*PROBLEM TO SOLVE*.
The reply should hold every line of the listing exactly, and none of its images.
:: ENTRIES SUPPLIED
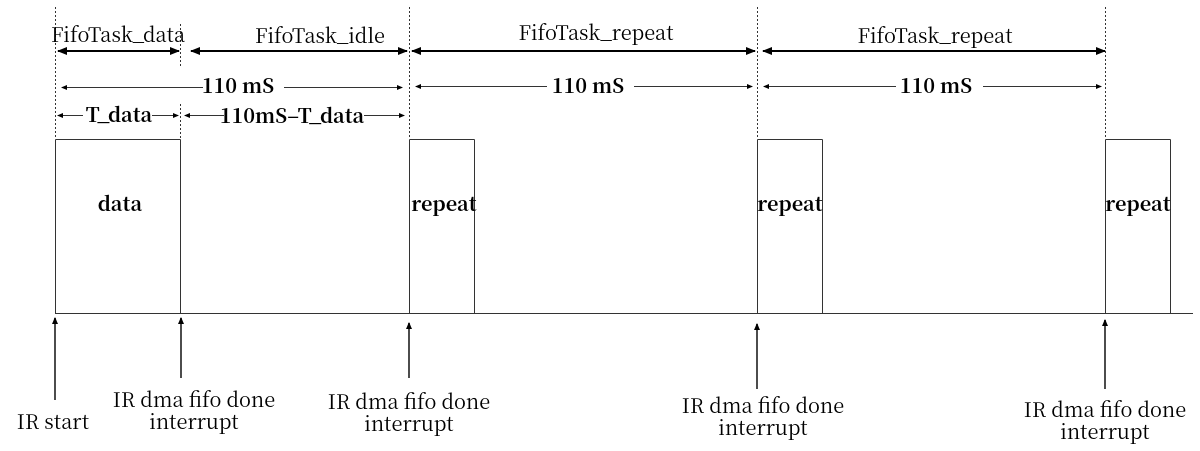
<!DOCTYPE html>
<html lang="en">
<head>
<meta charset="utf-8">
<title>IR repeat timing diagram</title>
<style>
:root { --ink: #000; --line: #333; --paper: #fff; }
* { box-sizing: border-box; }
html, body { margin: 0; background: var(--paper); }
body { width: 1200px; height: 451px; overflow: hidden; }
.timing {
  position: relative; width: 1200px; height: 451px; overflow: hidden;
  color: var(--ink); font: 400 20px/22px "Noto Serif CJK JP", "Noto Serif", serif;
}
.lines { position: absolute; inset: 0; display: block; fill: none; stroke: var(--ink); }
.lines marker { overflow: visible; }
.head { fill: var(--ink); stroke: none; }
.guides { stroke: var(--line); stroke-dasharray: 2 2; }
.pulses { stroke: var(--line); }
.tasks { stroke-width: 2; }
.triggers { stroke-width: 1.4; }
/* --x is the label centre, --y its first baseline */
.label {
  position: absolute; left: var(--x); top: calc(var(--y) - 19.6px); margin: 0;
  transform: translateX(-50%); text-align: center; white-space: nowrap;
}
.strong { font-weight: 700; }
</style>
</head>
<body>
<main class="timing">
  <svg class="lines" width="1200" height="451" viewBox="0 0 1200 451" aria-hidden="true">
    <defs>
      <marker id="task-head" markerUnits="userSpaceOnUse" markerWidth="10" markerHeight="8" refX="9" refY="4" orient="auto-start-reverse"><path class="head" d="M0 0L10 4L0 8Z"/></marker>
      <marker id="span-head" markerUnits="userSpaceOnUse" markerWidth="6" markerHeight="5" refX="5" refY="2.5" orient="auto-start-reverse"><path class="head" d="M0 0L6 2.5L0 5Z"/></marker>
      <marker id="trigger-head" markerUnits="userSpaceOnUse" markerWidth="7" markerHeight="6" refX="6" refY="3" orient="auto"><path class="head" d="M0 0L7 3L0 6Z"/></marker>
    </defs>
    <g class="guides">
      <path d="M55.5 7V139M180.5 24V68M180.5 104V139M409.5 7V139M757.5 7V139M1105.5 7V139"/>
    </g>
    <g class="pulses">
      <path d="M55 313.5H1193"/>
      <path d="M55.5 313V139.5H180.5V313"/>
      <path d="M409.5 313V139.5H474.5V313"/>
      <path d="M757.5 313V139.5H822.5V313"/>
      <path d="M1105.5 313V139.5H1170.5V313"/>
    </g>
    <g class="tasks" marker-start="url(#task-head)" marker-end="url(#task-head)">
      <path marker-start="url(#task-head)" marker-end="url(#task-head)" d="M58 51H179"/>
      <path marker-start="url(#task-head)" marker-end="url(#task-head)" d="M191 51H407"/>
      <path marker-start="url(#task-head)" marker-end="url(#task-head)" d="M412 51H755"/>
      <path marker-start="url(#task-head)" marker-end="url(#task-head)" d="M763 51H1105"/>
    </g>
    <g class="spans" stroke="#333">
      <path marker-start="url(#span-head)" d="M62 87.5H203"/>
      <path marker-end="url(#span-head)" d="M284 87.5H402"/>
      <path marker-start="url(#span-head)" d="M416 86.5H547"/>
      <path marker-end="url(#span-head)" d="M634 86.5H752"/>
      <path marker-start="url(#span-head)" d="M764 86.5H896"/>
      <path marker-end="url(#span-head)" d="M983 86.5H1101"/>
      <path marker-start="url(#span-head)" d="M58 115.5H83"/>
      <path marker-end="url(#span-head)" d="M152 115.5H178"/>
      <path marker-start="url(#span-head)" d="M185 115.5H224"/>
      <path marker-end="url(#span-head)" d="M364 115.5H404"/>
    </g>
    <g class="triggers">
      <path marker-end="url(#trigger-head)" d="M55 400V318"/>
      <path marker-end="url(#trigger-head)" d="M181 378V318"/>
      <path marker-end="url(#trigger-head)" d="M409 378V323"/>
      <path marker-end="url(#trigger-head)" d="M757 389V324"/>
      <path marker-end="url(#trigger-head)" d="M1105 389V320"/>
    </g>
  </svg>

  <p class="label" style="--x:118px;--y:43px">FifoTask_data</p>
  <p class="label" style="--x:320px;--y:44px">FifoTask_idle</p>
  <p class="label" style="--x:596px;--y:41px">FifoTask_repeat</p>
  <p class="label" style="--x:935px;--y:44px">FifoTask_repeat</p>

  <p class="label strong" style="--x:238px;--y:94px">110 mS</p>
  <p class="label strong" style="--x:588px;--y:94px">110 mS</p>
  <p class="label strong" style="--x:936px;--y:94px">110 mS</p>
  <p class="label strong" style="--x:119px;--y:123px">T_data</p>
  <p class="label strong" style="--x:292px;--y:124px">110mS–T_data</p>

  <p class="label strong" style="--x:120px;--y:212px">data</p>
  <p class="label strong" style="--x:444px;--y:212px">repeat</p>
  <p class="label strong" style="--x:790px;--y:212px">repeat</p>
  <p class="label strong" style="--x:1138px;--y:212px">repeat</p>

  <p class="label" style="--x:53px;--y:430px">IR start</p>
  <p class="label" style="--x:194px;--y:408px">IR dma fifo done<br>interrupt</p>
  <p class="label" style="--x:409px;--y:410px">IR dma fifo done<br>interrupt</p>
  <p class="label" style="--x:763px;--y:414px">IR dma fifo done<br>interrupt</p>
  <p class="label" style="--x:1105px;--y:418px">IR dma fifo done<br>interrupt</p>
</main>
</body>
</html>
::::
*TASK RESULT*.
<!DOCTYPE html>
<html lang="en">
<head>
<meta charset="utf-8">
<title>IR repeat timing diagram</title>
<style>
:root { --ink: #000; --line: #333; --paper: #fff; }
* { box-sizing: border-box; }
html, body { margin: 0; background: var(--paper); }
body { width: 1200px; height: 451px; overflow: hidden; }
.timing {
  position: relative; width: 1200px; height: 451px; overflow: hidden;
  color: var(--ink); font: 400 20px/22px "Noto Serif CJK JP", "Noto Serif", serif;
}
.lines { position: absolute; inset: 0; display: block; fill: none; stroke: var(--ink); }
.lines marker { overflow: visible; }
.head { fill: var(--ink); stroke: none; }
.guides { stroke: var(--line); stroke-dasharray: 2 2; }
.pulses { stroke: var(--line); }
.tasks { stroke-width: 2; }
.triggers { stroke-width: 1.4; }
/* --x is the label centre, --y its first baseline */
.label {
  position: absolute; left: var(--x); top: calc(var(--y) - 19.6px); margin: 0;
  transform: translateX(-50%); text-align: center; white-space: nowrap;
}
.strong { font-weight: 700; }
</style>
</head>
<body>
<main class="timing">
  <svg class="lines" width="1200" height="451" viewBox="0 0 1200 451" aria-hidden="true">
    <defs>
      <marker id="task-head" markerUnits="userSpaceOnUse" markerWidth="10" markerHeight="8" refX="9" refY="4" orient="auto-start-reverse"><path class="head" d="M0 0L10 4L0 8Z"/></marker>
      <marker id="span-head" markerUnits="userSpaceOnUse" markerWidth="6" markerHeight="5" refX="5" refY="2.5" orient="auto-start-reverse"><path class="head" d="M0 0L6 2.5L0 5Z"/></marker>
      <marker id="trigger-head" markerUnits="userSpaceOnUse" markerWidth="7" markerHeight="6" refX="6" refY="3" orient="auto"><path class="head" d="M0 0L7 3L0 6Z"/></marker>
    </defs>
    <g class="guides">
      <path d="M55.5 7V139M180.5 24V68M180.5 104V139M409.5 7V139M757.5 7V139M1105.5 7V139"/>
    </g>
    <g class="pulses">
      <path d="M55 313.5H1193"/>
      <path d="M55.5 313V139.5H180.5V313"/>
      <path d="M409.5 313V139.5H474.5V313"/>
      <path d="M757.5 313V139.5H822.5V313"/>
      <path d="M1105.5 313V139.5H1170.5V313"/>
    </g>
    <g class="tasks" marker-start="url(#task-head)" marker-end="url(#task-head)">
      <path marker-start="url(#task-head)" marker-end="url(#task-head)" d="M58 51H179"/>
      <path marker-start="url(#task-head)" marker-end="url(#task-head)" d="M191 51H407"/>
      <path marker-start="url(#task-head)" marker-end="url(#task-head)" d="M412 51H755"/>
      <path marker-start="url(#task-head)" marker-end="url(#task-head)" d="M763 51H1105"/>
    </g>
    <g class="spans" stroke="#333">
      <path marker-start="url(#span-head)" d="M62 87.5H203"/>
      <path marker-end="url(#span-head)" d="M284 87.5H402"/>
      <path marker-start="url(#span-head)" d="M416 86.5H547"/>
      <path marker-end="url(#span-head)" d="M634 86.5H752"/>
      <path marker-start="url(#span-head)" d="M764 86.5H896"/>
      <path marker-end="url(#span-head)" d="M983 86.5H1101"/>
      <path marker-start="url(#span-head)" d="M58 115.5H83"/>
      <path marker-end="url(#span-head)" d="M152 115.5H178"/>
      <path marker-start="url(#span-head)" d="M185 115.5H224"/>
      <path marker-end="url(#span-head)" d="M364 115.5H404"/>
    </g>
    <g class="triggers">
      <path marker-end="url(#trigger-head)" d="M55 400V318"/>
      <path marker-end="url(#trigger-head)" d="M181 378V318"/>
      <path marker-end="url(#trigger-head)" d="M409 378V323"/>
      <path marker-end="url(#trigger-head)" d="M757 389V324"/>
      <path marker-end="url(#trigger-head)" d="M1105 389V320"/>
    </g>
  </svg>

  <p class="label" style="--x:118px;--y:43px">FifoTask_data</p>
  <p class="label" style="--x:320px;--y:44px">FifoTask_idle</p>
  <p class="label" style="--x:596px;--y:41px">FifoTask_repeat</p>
  <p class="label" style="--x:935px;--y:44px">FifoTask_repeat</p>

  <p class="label strong" style="--x:238px;--y:94px">110 mS</p>
  <p class="label strong" style="--x:588px;--y:94px">110 mS</p>
  <p class="label strong" style="--x:936px;--y:94px">110 mS</p>
  <p class="label strong" style="--x:119px;--y:123px">T_data</p>
  <p class="label strong" style="--x:292px;--y:124px">110mS–T_data</p>

  <p class="label strong" style="--x:120px;--y:212px">data</p>
  <p class="label strong" style="--x:444px;--y:212px">repeat</p>
  <p class="label strong" style="--x:790px;--y:212px">repeat</p>
  <p class="label strong" style="--x:1138px;--y:212px">repeat</p>

  <p class="label" style="--x:53px;--y:430px">IR start</p>
  <p class="label" style="--x:194px;--y:408px">IR dma fifo done<br>interrupt</p>
  <p class="label" style="--x:409px;--y:410px">IR dma fifo done<br>interrupt</p>
  <p class="label" style="--x:763px;--y:414px">IR dma fifo done<br>interrupt</p>
  <p class="label" style="--x:1105px;--y:418px">IR dma fifo done<br>interrupt</p>
</main>
</body>
</html>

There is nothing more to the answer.